### [MATERIAL FOR THIS EXERCISE]
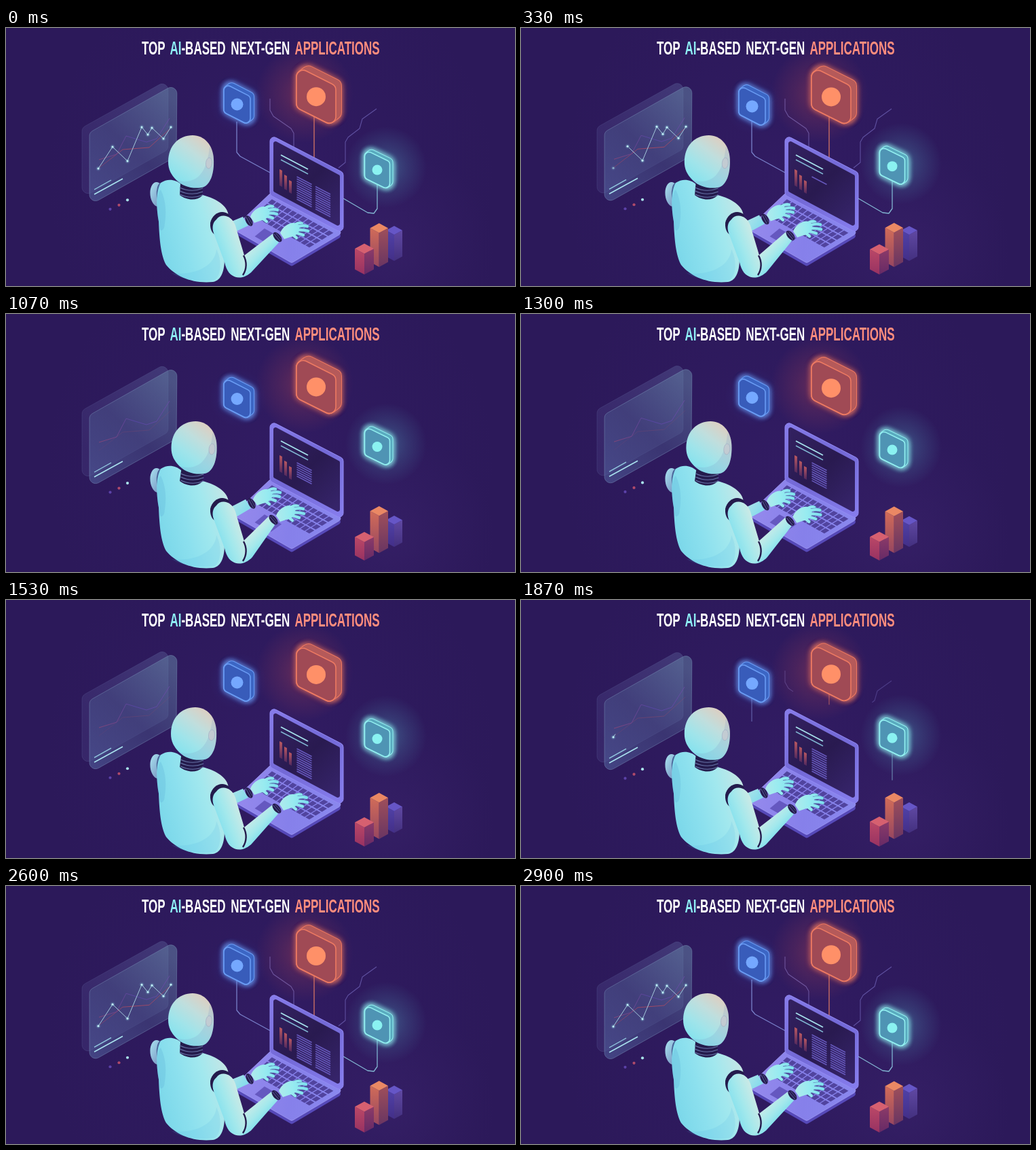
Animation, 750 px wide and 380 px high, one loop 2.93 s. Source, as an HTML page with a canvas:

```html
<!DOCTYPE html>
<html lang="en">
<head>
<meta charset="utf-8">
<title>Top AI-based next-gen applications</title>
<style>
html, body { margin: 0; width: 100%; height: 100%; overflow: hidden; background: #2c195a; }
canvas { position: absolute; left: 0; top: 0; display: block; }
h1 {
  position: absolute; left: 200px; top: 16px; margin: 0;
  font: bold 28px/28px "Liberation Sans", Arial, sans-serif;
  word-spacing: 5px; white-space: nowrap; color: #fff;
  text-transform: uppercase; transform: scaleX(.607); transform-origin: 0 0;
}
.cyan { color: #8eeef4; }
.coral { color: #ff8d7d; }
</style>
</head>
<body>
<canvas id="stage" width="750" height="380"></canvas>
<h1>Top <span class="cyan">AI</span>-based next-gen <span class="coral">applications</span></h1>
<script>
const ctx = document.getElementById('stage').getContext('2d');
const LOOP = 2930;
const KEYS = [0, 670, 1070, 1530, 2200, 2600];

const clamp = x => Math.max(0, Math.min(1, x));
const ramp = (t, a, b) => clamp((t - a) / (b - a));
const smooth = x => x * x * (3 - 2 * x);
const mix = (a, b, k) => [a[0] + (b[0] - a[0]) * k, a[1] + (b[1] - a[1]) * k];
const wave = t => (1 - Math.cos(2 * Math.PI * t / LOOP)) / 2;

// Smooth cyclic curve through one value per key time, without overshoot
function track(t, vals) {
  const n = KEYS.length;
  const at = i => {
    const turn = Math.floor(i / n), j = i - turn * n;
    return [KEYS[j] + turn * LOOP, vals[j]];
  };
  const slope = i => {
    const [p, a, b] = [at(i - 1), at(i), at(i + 1)];
    const s0 = (a[1] - p[1]) / (a[0] - p[0]), s1 = (b[1] - a[1]) / (b[0] - a[0]);
    return s0 * s1 > 0 ? 2 * s0 * s1 / (s0 + s1) : 0;
  };
  let i = n - 1;
  while (KEYS[i] > t) i--;
  const a = at(i), b = at(i + 1), d = b[0] - a[0], u = (t - a[0]) / d;
  const u2 = u * u, u3 = u2 * u;
  return a[1] + (b[1] - a[1]) * smooth(u) +
    d * ((u3 - 2 * u2 + u) * slope(i) + (u3 - u2) * slope(i + 1));
}

function linear(x0, y0, x1, y1, ...cols) {
  const g = ctx.createLinearGradient(x0, y0, x1, y1);
  cols.forEach((c, i) => g.addColorStop(i / (cols.length - 1), c));
  return g;
}

function glow(x, y, r, rgb, a) {
  const g = ctx.createRadialGradient(x, y, 0, x, y, r);
  g.addColorStop(0, `rgba(${rgb},${a})`);
  g.addColorStop(.5, `rgba(${rgb},${a * .45})`);
  g.addColorStop(1, `rgba(${rgb},0)`);
  ctx.fillStyle = g;
  ctx.fillRect(x - r, y - r, 2 * r, 2 * r);
}

function paint(fill, stroke, w = 1) {
  if (fill) { ctx.fillStyle = fill; ctx.fill(); }
  if (stroke) { ctx.strokeStyle = stroke; ctx.lineWidth = w; ctx.stroke(); }
}

function poly(pts, fill, stroke, w) {
  ctx.beginPath();
  pts.forEach(p => ctx.lineTo(...p));
  ctx.closePath();
  paint(fill, stroke, w);
}

function round(pts, r, fill, stroke, w) {
  const n = pts.length;
  ctx.beginPath();
  ctx.moveTo(...mix(pts[n - 1], pts[0], .5));
  pts.forEach((p, i) => ctx.arcTo(...p, ...pts[(i + 1) % n], r));
  ctx.closePath();
  paint(fill, stroke, w);
}

function shape(d, fill, stroke, w) {
  const p = new Path2D(d);
  if (fill) { ctx.fillStyle = fill; ctx.fill(p); }
  if (stroke) { ctx.strokeStyle = stroke; ctx.lineWidth = w; ctx.stroke(p); }
}

function oval(x, y, rx, ry, rot, fill, stroke, w) {
  ctx.beginPath();
  ctx.ellipse(x, y, rx, ry, rot, 0, 7);
  paint(fill, stroke, w);
}

function line(pts, color, w) {
  ctx.beginPath();
  pts.forEach(p => ctx.lineTo(...p));
  paint(null, color, w);
}

// Stroke the part of a polyline between fractions a and b; dots fade behind a
function part(pts, a, b, color, w, dot) {
  if (b <= 0) return;
  const lens = pts.slice(1).map((p, i) => Math.hypot(p[0] - pts[i][0], p[1] - pts[i][1]));
  const total = lens.reduce((s, l) => s + l, 0);
  const out = [], dots = [];
  let pos = 0;
  pts.forEach((p, i) => {
    const f = pos / total;
    if (f <= b + 1e-6) dots.push([p, clamp(1 - (a - f) / .45)]);
    if (i === lens.length) return;
    const k = lens[i] / total, s = Math.max(a, f), e = Math.min(b, f + k);
    if (e > s) out.push(mix(p, pts[i + 1], (s - f) / k), mix(p, pts[i + 1], (e - f) / k));
    pos += lens[i];
  });
  if (out.length) line(out, color, w);
  if (!dot) return;
  ctx.save();
  dots.forEach(([p, alpha]) => {
    ctx.globalAlpha = alpha;
    glow(p[0], p[1], 4, '140,225,240', .5);
    oval(p[0], p[1], 1.5, 1.5, 0, dot);
  });
  ctx.restore();
}

function backdrop() {
  ctx.fillStyle = '#2c195a';
  ctx.fillRect(0, 0, 750, 380);
  glow(390, 220, 330, '62,34,120', .28);
  glow(570, 325, 150, '68,42,120', .3);
}

function panels(t) {
  const y = 1 - 6 * wave(t);
  ctx.save();
  ctx.translate(0, y);
  round([[112, 146], [239, 75], [239, 178], [112, 249]], 9,
    linear(112, 200, 240, 110, 'rgba(78,68,138,.3)', 'rgba(92,98,155,.4)'), 'rgba(115,130,180,.2)');
  round([[123, 153], [252, 80], [251, 188], [123, 260]], 9,
    linear(123, 250, 252, 110, 'rgba(82,96,158,.6)', 'rgba(72,82,136,.48)', 'rgba(96,122,160,.58)'),
    'rgba(130,160,195,.4)', 1);

  const quiet = smooth(ramp(t, 700, 1000)) * (1 - smooth(ramp(t, 1750, 2150)));
  const low = [[137, 205], [172, 178], [211, 175], [242, 147]];
  const high = [[137, 193], [163, 185], [177, 158], [207, 167], [222, 162], [241, 132]];
  ctx.globalAlpha = .8 - .6 * quiet;
  line(low, linear(137, 0, 242, 0, '#7c406c', '#b84b5e', '#9c4668'), 1);
  ctx.globalAlpha = .85;
  line(high, linear(137, 0, 241, 0, '#8e4675', '#5846a8', '#6b4ba4'), 1);
  ctx.globalAlpha = 1;

  const zig = [[136, 206], [157, 174], [179, 195], [200, 145], [209, 156], [215, 146], [232, 162], [243, 145]];
  const erase = t < 1400 ? ramp(t, 150, 1000) : 0;
  const grow = t < 1400 ? 1 : ramp(t, 1850, 2550);
  if (erase < 1) part(zig, erase, grow, '#a3c7da', 1, '#c2f0f6');

  line([[130, 237], [155, 223]], '#93cbe0', 1.4);
  line([[130, 244], [172, 221]], '#a9e2ee', 1.6);
  ctx.restore();
  [[153.5, 266, '#5c42a8'], [166.5, 260, '#b04a6a'], [179, 252.5, '#a9e4ea']]
    .forEach(([x, cy, c]) => oval(x, cy + y * .85, 2.1, 2.1, 0, c));
}

function wires(t) {
  const wire = (pts, lag, color, w) => {
    const p = t < 1400 ? 1 - smooth(ramp(t, 520 + lag, 880 + lag)) : smooth(ramp(t, 1680, 2120));
    ctx.globalAlpha = .35 + .6 * p;
    part(pts, 0, p, color, w);
  };
  wire([[340, 138], [340, 183], [345, 189], [389, 213]], 120, '#7d86cf', 1.3);
  wire([[389, 104], [389, 121], [394, 130], [420, 148], [424, 155], [424, 178]], 0, '#6a5aa8', 1.1);
  wire([[454, 130], [454, 191]], 120, '#d27464', 1.4);
  wire([[546, 119], [525, 134], [521, 148], [504, 161], [500, 168], [500, 198], [490, 206]], 0, '#6154a4', 1.1);
  wire([[547, 226], [547, 266], [542, 273], [533, 272], [497, 251]], 120, '#86bcd6', 1.3);
  ctx.globalAlpha = 1;
}

function tile(x, y, w, h, skew, dx, dy, fill, side, edge, mark, r) {
  const face = [[x, y], [x + w, y + skew], [x + w, y + skew + h], [x, y + h]];
  const corner = w * .17;
  const layer = k => face.map(p => [p[0] + dx * k, p[1] - dy * k]);
  const depths = [1, .8, .6, .4, .2, 0];
  ctx.save();
  ctx.shadowColor = edge;
  ctx.shadowBlur = 8;
  depths.forEach(k => round(layer(k), corner, null, edge, 2));
  ctx.restore();
  depths.forEach(k => round(layer(k), corner, side));
  round(face, corner, fill, edge, 1.6);
  oval(x + w / 2, y + (skew + h) / 2, r, r, 0, mark);
}

function tiles(t) {
  const by = 9 * wave((t - 130 + LOOP) % LOOP);
  const ry = track(t, [0, 8, 12.5, 9, 12, 5]);
  const ey = track(t, [0, -12, -13.5, -4.5, -7, -4]);
  glow(440, 97 + by, 72, '190,72,82', .4);
  glow(342, 111 + ry, 42, '60,96,210', .16);
  glow(560, 205 + ey, 60, '84,170,196', .42);
  tile(428, 56 + by, 58, 61, 29, 8, 6, '#a04a55', '#b55a5a', '#ee7a62', '#ff9068', 14);
  tile(321, 81 + ry, 39, 43, 20, 5, 4, '#385cba', '#3c66c4', '#6a9cf4', '#75a8ff', 9);
  tile(528.5, 179 + ey, 37, 42, 18, 4, 3, '#4f94b4', '#5aabbf', '#92eff0', '#8af2f1', 7.5);
}

const DECK = [[390, 243], [497, 301], [421, 346], [334, 296]];
const deck = (u, v) => mix(mix(DECK[0], DECK[1], u), mix(DECK[3], DECK[2], u), v);
const patch = (u, v, du, dv) => [deck(u, v), deck(u + du, v), deck(u + du, v + dv), deck(u, v + dv)];

function textColumn(x, y, count) {
  for (let i = 0; i < Math.floor(count); i++) {
    line([[x, y + i * 3.3], [x + 22, y + 11.5 + i * 3.3]], '#6658bc', 1.6);
  }
}

function laptop(t) {
  round(DECK.map(p => [p[0], p[1] + 5]), 4, '#5649b8');
  round(DECK, 4, linear(350, 290, 490, 310, '#9388ec', '#8680ea', '#8a88ee'), '#a19cf6', .8);
  for (let r = 0; r < 4; r++) {
    for (let c = 0; c < 12; c++) {
      poly(patch(.07 + c * .073, .1 + r * .125, .06, .1), '#51449f');
    }
  }
  poly(patch(.31, .68, .27, .23), '#6558c0');

  round([[389, 157], [497, 213], [497, 303], [389, 246]], 6,
    linear(389, 160, 497, 290, '#877cea', '#7369d6', '#857cec'), '#938af4', 1);
  round([[394, 165], [492, 217], [492, 293], [394, 241]], 3,
    linear(394, 180, 492, 280, '#32205f', '#291a50', '#36246a'));
  line([[405, 187], [445, 208]], '#a6e2ec', 1.8);
  line([[405, 194], [445, 215]], '#7fb4d0', 1.5);
  [[403, 208, 24], [410, 216, 21], [417, 224, 18]].forEach(([x, y, h]) =>
    poly([[x, y], [x + 4, y + 2], [x + 4, y + h + 2], [x, y + h]],
      linear(0, y, 0, y + h, '#bb5860', '#5a2d5e')));
  const full = t < 200;
  textColumn(428.5, 219, full ? 11 : 11 * ramp(t, 200, 1500));
  textColumn(456, 233.5, full ? 11 : 11 * ramp(t, 1850, 2500));
}

function column(x, w, top, base, light, left, right) {
  const m = x + w / 2, d = w * .27;
  poly([[x, top + d], [m, top + 2 * d], [m, base], [x, base - d]], linear(0, top, 0, base, ...left));
  poly([[x + w, top + d], [m, top + 2 * d], [m, base], [x + w, base - d]], linear(0, top, 0, base, ...right));
  poly([[m, top], [x + w, top + d], [m, top + 2 * d], [x, top + d]], light);
}

function columns(t) {
  column(560, 24, track(t, [291.5, 292, 297, 298, 298, 294]), 343, '#6656c6', ['#5244ac', '#432f88'], ['#644ca8', '#43307f']);
  column(536.5, 26.5, track(t, [287.5, 286, 283, 284, 284, 287]), 352, '#ea8864', ['#d87058', '#964660'], ['#a5525a', '#693562']);
  column(514, 28, track(t, [317.5, 320, 321, 320, 318, 317.5]), 363, '#d66070', ['#c24c68', '#973262'], ['#933e69', '#662a66']);
}

const NAVY = '#241b4c';

function hand(x, y, tips) {
  ctx.save();
  ctx.translate(x, y);
  ctx.lineCap = 'round';
  const skin = linear(-16, 0, 26, 0, '#b0eaec', '#98ebf0', '#7fe0f0');
  tips.forEach(([tx, ty], i) => {
    ctx.beginPath();
    ctx.moveTo(0, -2 + i * 1.4);
    ctx.quadraticCurveTo(tx * .6, ty - 3, tx, ty);
    paint(null, '#5874ac', 5.2);
    paint(null, skin, 4.2);
  });
  shape('M-15 4C-12-4-4-11 5-11C13-10 15-3 12 3C8 9-2 10-9 13Z', skin);
  ctx.restore();
}

function cuff(x, y, rot) {
  ctx.save();
  ctx.translate(x, y);
  ctx.rotate(rot);
  oval(0, 0, 4.6, 8.5, 0, NAVY);
  line([[-1, -7], [-1, 7]], '#5a5a96', 1);
  line([[2, -6], [2, 6]], '#4a4680', 1);
  ctx.restore();
}

function robot(t) {
  const lx = track(t, [0, 4, 4, 0, 0, 1]), ly = track(t, [0, -5, -5, 0, 0, 0]);
  const rx = track(t, [0, -6, -6, -1, 0, -2]), ry = track(t, [0, -5, -5, -1, 0, 0]);
  const hx = track(t, [0, 4, 4.5, 4, 0, 0]);

  poly([[320, 290], [349 + lx, 278 + ly], [357 + lx, 291 + ly], [334, 302]],
    linear(320, 285, 345, 302, '#b9e6e8', '#88dcec'));
  cuff(358 + lx, 284 + ly, -.5);
  hand(375 + lx, 274 + ly, [[18, -11], [25, -6], [24, 0], [18, 6], [9, 11]]);

  oval(223, 245, 10.5, 18, -.1, linear(213, 240, 232, 250, '#9fd2e6', '#7896c4'));
  oval(230, 247, 8, 19, -.1, '#4a6398');
  shape('M228 228C238 221 250 223 258 230L290 246C312 252 326 262 328 276L318 300L322 340C322 356 318 372 305 374C275 377 250 366 236 349C228 335 226 310 225 285C221 262 221 240 228 228Z',
    linear(222, 300, 326, 270, '#7cd8ea', '#8ce0ee', '#a2e8ee', '#c4e6e6'));
  shape('M228 238C236 254 237 274 233 294C229 302 226 299 225 285C221 262 222 245 228 238Z', 'rgba(80,160,210,.2)');
  shape('M244 361C262 372 286 374 307 371C318 365 318 340 310 326C308 350 280 365 244 361Z', 'rgba(70,170,215,.14)');

  // Neck, leaning with the head
  const n = hx * .3;
  shape(`M${257 + n} 229L${290 + n} 229L289 247C281 255 266 254 256 246Z`, NAVY);
  for (let i = 0; i < 3; i++) {
    shape(`M${256 + n} ${235 + i * 5}Q${273 + n} ${243 + i * 5} ${290 + n} ${236 + i * 5}`, null, '#6672a6', 1.2);
  }

  // Right arm
  shape('M301 287C304 273 318 266 329 275L319 304C309 309 300 302 301 287Z', NAVY);
  const ax = 393 + rx, ay = 303 + ry;
  shape(`M342 342L${ax} ${ay}L${ax + 9} ${ay + 13}L363 358C354 368 340 371 332 363Z`,
    linear(355, 330, 378, 352, '#c6ebe8', '#a2e8ec', '#76dcee'));
  shape('M310 282C317 272 333 276 338 291L352 338C357 352 351 363 342 366C331 367 325 358 322 345L306 302C303 293 305 286 310 282Z',
    linear(305, 325, 345, 310, '#7cdeee', '#a2e8ec', '#cbeae6'));
  shape('M350 335C355 344 355 355 349 364', null, NAVY, 2.4);
  cuff(400 + rx, 308 + ry, -.7);
  hand(419 + rx, 298 + ry, [[17, -10], [25, -6], [26, 1], [19, 7], [9, 11]]);

  ctx.save();
  ctx.translate(hx, 0);
  const skull = 'M239 197C239 173 255 158 275 158C292 158 305 172 306 193C307 214 301 233 288 235C275 237 261 234 251 224C243 216 239 208 239 197Z';
  shape(skull, linear(246, 224, 292, 163, '#83e2ee', '#a0e4ea', '#c0dedd', '#dccfc2'));
  shape('M306 193C307 214 301 233 288 235C275 237 261 234 251 224C276 231 296 220 300 174C304 180 306 186 306 193Z', 'rgba(120,150,195,.2)');
  oval(299, 199, 4.5, 8, .1, '#c2cbd2', '#a3afc4', .7);
  ctx.restore();
}

function draw(t) {
  backdrop();
  panels(t);
  wires(t);
  tiles(t);
  columns(t);
  laptop(t);
  robot(t);
}

let start;
function tick(now) {
  start ??= now;
  draw(Math.max(0, now - start) % LOOP);
  requestAnimationFrame(tick);
}
ctx.lineJoin = 'round';
draw(0);
requestAnimationFrame(tick);
</script>
</body>
</html>
```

### [PROMPT]
Where a line of the listing holds the string "NAVY", copy that line.

### [RESULT OF THIS EXERCISE]
const NAVY = '#241b4c';
  oval(0, 0, 4.6, 8.5, 0, NAVY);
  shape(`M${257 + n} 229L${290 + n} 229L289 247C281 255 266 254 256 246Z`, NAVY);
  shape('M301 287C304 273 318 266 329 275L319 304C309 309 300 302 301 287Z', NAVY);
  shape('M350 335C355 344 355 355 349 364', null, NAVY, 2.4);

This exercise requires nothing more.